In parallel, Volvo CE says it will keep working to find additional opportunities for electromobility across all its product ranges and applications. “We want to be able to offer our customers clean, efficient solutions that deliver on performance and productivity. We want to be able to offer responsible, sustainable products, a clear path to a better tomorrow.”
More to come
These new machines are only the tip of the ‘electric’ iceberg. As pressure mounts to cut carbon emissions and to protect workers from harmful fumes, there will be more to come.
Eurotunnel awarded a contract in 2018 to specialist rail equipment manufacturer Socofer to design and build 19 battery shunting locomotives. Aegis Engineering Systems will support Eurotunnel overseeing the standards and approval strategy. The first operational battery shunting locomotive will be delivered during 2020 followed by one per month until the order is complete.
A spokesperson said that replacement of diesel shunting locomotives with battery shunting locomotives, together with an ongoing related project to replace diesel generators with battery packs, will deliver a monumental step forward in Eurotunnel’s goal to eliminate all carbon emissions during maintenance works and improve the atmospheric conditions for Eurotunnel’s employees during maintenance activities.
UK railway regulator the Office of Rail and Road has issued guidance on reducing diesel engine exhaust emissions (DEEE) in the railway sector.
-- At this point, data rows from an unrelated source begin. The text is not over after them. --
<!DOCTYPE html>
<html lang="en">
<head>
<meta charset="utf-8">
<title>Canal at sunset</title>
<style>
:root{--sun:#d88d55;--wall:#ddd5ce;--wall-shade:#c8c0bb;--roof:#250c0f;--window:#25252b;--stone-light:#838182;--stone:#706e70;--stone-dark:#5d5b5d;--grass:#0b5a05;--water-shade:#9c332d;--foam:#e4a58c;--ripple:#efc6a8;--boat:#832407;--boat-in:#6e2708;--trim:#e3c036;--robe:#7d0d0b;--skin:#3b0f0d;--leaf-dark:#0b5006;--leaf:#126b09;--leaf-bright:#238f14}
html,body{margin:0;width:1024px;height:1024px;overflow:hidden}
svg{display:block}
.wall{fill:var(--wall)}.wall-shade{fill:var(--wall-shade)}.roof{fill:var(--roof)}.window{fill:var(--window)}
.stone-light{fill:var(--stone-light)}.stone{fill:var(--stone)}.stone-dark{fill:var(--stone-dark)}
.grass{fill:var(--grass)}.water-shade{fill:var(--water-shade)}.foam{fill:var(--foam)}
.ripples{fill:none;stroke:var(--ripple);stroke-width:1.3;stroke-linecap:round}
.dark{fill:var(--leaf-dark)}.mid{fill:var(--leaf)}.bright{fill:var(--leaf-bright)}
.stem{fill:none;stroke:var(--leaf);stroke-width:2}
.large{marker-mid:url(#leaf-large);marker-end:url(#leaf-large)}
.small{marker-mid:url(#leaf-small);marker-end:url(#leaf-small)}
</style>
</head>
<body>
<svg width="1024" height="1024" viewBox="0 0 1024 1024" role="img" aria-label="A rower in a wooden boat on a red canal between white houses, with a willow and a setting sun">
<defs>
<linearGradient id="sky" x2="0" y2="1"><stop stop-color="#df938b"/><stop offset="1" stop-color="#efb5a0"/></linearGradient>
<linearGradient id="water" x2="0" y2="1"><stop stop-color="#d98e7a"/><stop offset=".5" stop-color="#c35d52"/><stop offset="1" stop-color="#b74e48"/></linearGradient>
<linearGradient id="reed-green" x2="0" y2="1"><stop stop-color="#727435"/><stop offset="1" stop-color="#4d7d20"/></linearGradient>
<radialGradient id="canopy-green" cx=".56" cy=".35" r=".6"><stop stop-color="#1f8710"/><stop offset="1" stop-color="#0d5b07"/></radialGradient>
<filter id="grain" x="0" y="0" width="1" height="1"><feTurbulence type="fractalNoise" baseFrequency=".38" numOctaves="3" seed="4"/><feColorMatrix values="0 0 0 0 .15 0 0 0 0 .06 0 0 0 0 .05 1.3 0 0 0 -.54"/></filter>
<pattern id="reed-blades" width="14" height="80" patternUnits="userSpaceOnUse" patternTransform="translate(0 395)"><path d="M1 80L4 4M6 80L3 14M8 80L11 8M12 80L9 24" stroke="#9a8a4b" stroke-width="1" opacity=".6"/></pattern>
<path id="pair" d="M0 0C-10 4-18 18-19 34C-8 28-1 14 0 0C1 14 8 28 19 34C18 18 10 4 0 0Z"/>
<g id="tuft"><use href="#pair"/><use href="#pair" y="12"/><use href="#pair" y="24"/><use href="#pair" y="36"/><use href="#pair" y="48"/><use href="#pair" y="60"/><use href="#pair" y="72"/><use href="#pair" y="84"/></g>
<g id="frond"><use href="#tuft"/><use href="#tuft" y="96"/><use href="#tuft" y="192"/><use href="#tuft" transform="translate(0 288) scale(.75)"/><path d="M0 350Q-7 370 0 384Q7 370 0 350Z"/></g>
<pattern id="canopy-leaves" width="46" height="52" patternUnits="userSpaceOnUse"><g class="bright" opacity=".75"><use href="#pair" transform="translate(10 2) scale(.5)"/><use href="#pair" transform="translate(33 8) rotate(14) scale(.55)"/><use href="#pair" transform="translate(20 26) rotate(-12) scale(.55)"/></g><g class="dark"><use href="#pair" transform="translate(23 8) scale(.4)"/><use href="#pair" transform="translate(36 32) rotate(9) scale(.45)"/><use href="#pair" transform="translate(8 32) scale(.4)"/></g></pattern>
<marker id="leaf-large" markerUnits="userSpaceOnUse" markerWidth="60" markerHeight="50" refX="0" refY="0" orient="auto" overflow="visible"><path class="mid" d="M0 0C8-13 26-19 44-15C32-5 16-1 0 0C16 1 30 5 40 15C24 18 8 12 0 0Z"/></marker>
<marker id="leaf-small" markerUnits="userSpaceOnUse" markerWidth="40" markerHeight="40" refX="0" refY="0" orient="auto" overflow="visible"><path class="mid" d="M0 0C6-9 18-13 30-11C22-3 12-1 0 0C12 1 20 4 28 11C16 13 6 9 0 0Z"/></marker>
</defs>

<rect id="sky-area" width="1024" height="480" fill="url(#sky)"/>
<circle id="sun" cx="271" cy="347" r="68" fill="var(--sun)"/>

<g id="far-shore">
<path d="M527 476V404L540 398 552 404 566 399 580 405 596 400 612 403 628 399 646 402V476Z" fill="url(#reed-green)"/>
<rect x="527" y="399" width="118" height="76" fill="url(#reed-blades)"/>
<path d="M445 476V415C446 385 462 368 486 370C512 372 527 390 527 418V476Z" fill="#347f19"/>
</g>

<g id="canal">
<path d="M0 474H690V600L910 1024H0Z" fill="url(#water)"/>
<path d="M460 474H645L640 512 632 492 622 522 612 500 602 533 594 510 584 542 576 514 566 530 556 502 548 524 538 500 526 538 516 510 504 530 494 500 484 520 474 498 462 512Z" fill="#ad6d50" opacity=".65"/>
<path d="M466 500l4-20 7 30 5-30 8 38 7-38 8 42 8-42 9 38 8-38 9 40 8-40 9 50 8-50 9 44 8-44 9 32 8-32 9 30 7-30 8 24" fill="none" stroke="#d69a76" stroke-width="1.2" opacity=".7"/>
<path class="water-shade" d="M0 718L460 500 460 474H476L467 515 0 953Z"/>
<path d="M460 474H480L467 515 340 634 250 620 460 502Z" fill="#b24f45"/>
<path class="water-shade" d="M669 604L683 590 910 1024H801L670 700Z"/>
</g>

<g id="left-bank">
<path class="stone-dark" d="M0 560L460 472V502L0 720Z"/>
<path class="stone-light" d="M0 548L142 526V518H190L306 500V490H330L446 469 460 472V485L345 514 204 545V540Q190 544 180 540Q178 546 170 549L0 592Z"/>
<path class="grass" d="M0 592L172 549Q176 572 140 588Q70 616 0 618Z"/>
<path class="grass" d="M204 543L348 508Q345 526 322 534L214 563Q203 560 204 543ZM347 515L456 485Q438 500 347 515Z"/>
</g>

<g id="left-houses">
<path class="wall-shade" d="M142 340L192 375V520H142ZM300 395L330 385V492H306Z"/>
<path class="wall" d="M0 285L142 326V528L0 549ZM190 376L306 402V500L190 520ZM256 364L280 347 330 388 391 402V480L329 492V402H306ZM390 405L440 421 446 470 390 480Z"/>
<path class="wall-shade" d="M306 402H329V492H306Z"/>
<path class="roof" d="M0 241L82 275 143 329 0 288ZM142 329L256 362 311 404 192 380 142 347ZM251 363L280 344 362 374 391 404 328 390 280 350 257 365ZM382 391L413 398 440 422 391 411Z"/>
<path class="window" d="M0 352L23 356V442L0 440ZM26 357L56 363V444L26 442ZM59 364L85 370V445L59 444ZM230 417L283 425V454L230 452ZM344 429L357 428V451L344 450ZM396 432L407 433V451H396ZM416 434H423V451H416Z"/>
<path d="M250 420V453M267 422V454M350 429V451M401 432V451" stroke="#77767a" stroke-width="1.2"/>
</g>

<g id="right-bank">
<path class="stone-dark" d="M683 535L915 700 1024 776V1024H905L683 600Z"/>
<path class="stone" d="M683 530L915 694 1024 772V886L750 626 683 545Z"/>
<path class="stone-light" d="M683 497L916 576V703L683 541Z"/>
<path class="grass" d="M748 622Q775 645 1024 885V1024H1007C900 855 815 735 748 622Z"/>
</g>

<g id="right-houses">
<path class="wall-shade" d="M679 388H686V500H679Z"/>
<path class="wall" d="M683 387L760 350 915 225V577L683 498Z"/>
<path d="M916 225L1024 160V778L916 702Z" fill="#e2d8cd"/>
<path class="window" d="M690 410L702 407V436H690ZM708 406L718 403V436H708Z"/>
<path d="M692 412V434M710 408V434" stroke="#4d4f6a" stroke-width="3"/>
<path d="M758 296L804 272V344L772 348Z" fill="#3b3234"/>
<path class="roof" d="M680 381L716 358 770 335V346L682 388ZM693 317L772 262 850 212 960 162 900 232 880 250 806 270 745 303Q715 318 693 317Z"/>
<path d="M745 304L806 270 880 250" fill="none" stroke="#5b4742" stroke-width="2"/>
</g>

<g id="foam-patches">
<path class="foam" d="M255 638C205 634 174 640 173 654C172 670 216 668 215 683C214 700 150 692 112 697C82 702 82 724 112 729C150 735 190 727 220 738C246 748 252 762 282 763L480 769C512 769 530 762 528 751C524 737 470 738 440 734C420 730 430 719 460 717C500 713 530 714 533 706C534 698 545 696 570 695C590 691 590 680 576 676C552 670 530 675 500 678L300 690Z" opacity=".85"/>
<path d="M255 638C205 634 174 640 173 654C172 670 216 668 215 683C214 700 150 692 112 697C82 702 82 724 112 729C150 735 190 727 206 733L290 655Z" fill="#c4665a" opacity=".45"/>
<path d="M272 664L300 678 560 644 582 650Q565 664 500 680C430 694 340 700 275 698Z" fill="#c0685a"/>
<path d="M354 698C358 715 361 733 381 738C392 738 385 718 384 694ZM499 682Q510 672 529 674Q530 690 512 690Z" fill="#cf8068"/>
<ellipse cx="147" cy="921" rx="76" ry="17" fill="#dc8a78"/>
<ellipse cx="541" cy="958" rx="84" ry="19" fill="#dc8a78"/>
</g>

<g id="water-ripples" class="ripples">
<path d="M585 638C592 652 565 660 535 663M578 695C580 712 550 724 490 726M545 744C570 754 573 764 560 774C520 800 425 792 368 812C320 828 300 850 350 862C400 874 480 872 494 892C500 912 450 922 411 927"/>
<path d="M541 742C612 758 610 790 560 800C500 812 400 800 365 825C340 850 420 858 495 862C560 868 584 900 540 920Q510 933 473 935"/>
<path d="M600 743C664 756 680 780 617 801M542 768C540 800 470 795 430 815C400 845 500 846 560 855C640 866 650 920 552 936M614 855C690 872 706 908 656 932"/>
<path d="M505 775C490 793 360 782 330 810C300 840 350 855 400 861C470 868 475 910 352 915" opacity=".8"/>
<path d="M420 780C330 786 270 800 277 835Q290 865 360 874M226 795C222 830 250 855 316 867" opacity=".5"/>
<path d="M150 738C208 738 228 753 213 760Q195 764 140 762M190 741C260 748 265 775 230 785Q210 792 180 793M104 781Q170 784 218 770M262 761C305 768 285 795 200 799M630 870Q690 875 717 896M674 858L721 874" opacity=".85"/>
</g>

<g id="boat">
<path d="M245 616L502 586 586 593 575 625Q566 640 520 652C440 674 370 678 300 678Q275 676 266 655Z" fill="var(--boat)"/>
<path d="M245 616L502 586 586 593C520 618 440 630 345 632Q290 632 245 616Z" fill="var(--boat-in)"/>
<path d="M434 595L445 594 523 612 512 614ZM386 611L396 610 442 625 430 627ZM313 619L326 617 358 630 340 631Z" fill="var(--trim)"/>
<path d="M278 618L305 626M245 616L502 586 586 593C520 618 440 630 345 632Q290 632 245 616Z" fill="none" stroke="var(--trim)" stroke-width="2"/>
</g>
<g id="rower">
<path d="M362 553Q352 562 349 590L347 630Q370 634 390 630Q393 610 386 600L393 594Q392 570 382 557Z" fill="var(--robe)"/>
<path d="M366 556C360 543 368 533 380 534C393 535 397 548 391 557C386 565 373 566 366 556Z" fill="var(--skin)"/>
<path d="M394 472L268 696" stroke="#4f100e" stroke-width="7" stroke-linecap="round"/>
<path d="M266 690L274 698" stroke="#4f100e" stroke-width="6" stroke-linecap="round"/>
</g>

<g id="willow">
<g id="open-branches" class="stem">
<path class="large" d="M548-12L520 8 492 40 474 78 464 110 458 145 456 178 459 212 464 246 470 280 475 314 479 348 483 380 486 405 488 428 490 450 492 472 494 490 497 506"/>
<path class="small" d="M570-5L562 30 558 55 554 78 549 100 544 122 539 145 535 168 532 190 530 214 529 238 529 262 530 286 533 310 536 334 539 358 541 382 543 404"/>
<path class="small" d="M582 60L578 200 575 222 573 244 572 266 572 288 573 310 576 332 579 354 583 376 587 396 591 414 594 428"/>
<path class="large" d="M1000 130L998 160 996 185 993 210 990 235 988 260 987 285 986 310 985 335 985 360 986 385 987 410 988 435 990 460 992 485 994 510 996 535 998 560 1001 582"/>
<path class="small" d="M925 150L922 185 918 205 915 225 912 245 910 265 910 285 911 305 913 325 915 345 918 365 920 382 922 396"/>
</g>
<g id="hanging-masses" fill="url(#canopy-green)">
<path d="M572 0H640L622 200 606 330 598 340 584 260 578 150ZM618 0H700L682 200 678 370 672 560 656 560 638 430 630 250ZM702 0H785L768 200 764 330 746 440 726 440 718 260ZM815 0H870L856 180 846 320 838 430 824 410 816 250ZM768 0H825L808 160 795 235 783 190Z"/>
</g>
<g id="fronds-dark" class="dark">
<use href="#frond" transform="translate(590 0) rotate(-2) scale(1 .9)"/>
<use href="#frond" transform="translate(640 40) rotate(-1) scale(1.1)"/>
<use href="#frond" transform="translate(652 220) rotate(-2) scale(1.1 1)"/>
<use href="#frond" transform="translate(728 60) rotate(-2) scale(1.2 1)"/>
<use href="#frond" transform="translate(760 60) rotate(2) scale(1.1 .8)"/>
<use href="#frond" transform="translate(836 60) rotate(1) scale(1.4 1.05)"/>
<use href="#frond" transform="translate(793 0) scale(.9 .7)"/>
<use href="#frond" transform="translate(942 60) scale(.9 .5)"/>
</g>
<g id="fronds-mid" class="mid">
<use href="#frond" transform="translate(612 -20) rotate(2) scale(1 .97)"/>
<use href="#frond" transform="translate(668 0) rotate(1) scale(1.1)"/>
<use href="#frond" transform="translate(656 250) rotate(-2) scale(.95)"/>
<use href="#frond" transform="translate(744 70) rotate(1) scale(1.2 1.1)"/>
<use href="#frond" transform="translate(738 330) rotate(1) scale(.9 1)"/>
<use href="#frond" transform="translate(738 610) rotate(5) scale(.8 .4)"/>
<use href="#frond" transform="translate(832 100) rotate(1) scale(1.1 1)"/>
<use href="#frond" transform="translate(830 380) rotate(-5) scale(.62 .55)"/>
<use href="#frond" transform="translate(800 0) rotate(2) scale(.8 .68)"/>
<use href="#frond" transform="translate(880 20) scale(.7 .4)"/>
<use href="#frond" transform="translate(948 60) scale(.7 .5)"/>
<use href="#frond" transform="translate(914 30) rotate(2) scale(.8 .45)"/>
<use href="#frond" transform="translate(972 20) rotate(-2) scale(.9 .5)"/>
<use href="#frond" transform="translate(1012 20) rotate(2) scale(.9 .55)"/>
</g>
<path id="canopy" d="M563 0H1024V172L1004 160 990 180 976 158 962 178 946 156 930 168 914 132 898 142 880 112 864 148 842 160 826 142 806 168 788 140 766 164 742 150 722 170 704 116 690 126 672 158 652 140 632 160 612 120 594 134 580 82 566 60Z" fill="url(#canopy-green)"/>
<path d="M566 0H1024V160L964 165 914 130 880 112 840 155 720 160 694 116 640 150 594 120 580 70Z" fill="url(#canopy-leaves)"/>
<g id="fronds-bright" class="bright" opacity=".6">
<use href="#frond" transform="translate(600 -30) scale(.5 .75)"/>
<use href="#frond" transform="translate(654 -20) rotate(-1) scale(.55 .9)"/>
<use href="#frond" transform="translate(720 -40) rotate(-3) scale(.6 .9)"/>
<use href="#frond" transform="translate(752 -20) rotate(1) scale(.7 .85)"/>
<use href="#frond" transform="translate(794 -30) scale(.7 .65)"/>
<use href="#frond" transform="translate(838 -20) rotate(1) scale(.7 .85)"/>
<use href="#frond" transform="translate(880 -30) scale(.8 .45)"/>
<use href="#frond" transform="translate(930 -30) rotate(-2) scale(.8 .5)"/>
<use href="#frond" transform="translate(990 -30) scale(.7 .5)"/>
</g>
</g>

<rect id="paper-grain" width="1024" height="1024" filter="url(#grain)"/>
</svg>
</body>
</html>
Although much of this refers to the exhaust from diesel railway locomotives, some of it does also apply to plant being used to maintain and enhance the railway.
In a written statement, the ORR said: “We expect rail companies to minimise worker exposures to DEEE in tunnels (and elsewhere) by substitution (for electrical equipment) where this is reasonably practicable.
“However, we recognise that this may not always be possible and that alternative controls (for example siting equipment outside the tunnel; reducing emissions by use of particulate filters and selective catalyst reduction on the exhaust where possible; provision of forced ventilation through the tunnel; and powered respiratory equipment for workers) should be provided. The control solutions will depend on the extent and duration of the task.
“We have seen examples of innovation in tunnel working, with trials of battery powered access equipment for regular inspection work in long tunnels.”
It seems that ‘battery is the new diesel’. It will be fascinating to see how this sector develops over the next few years.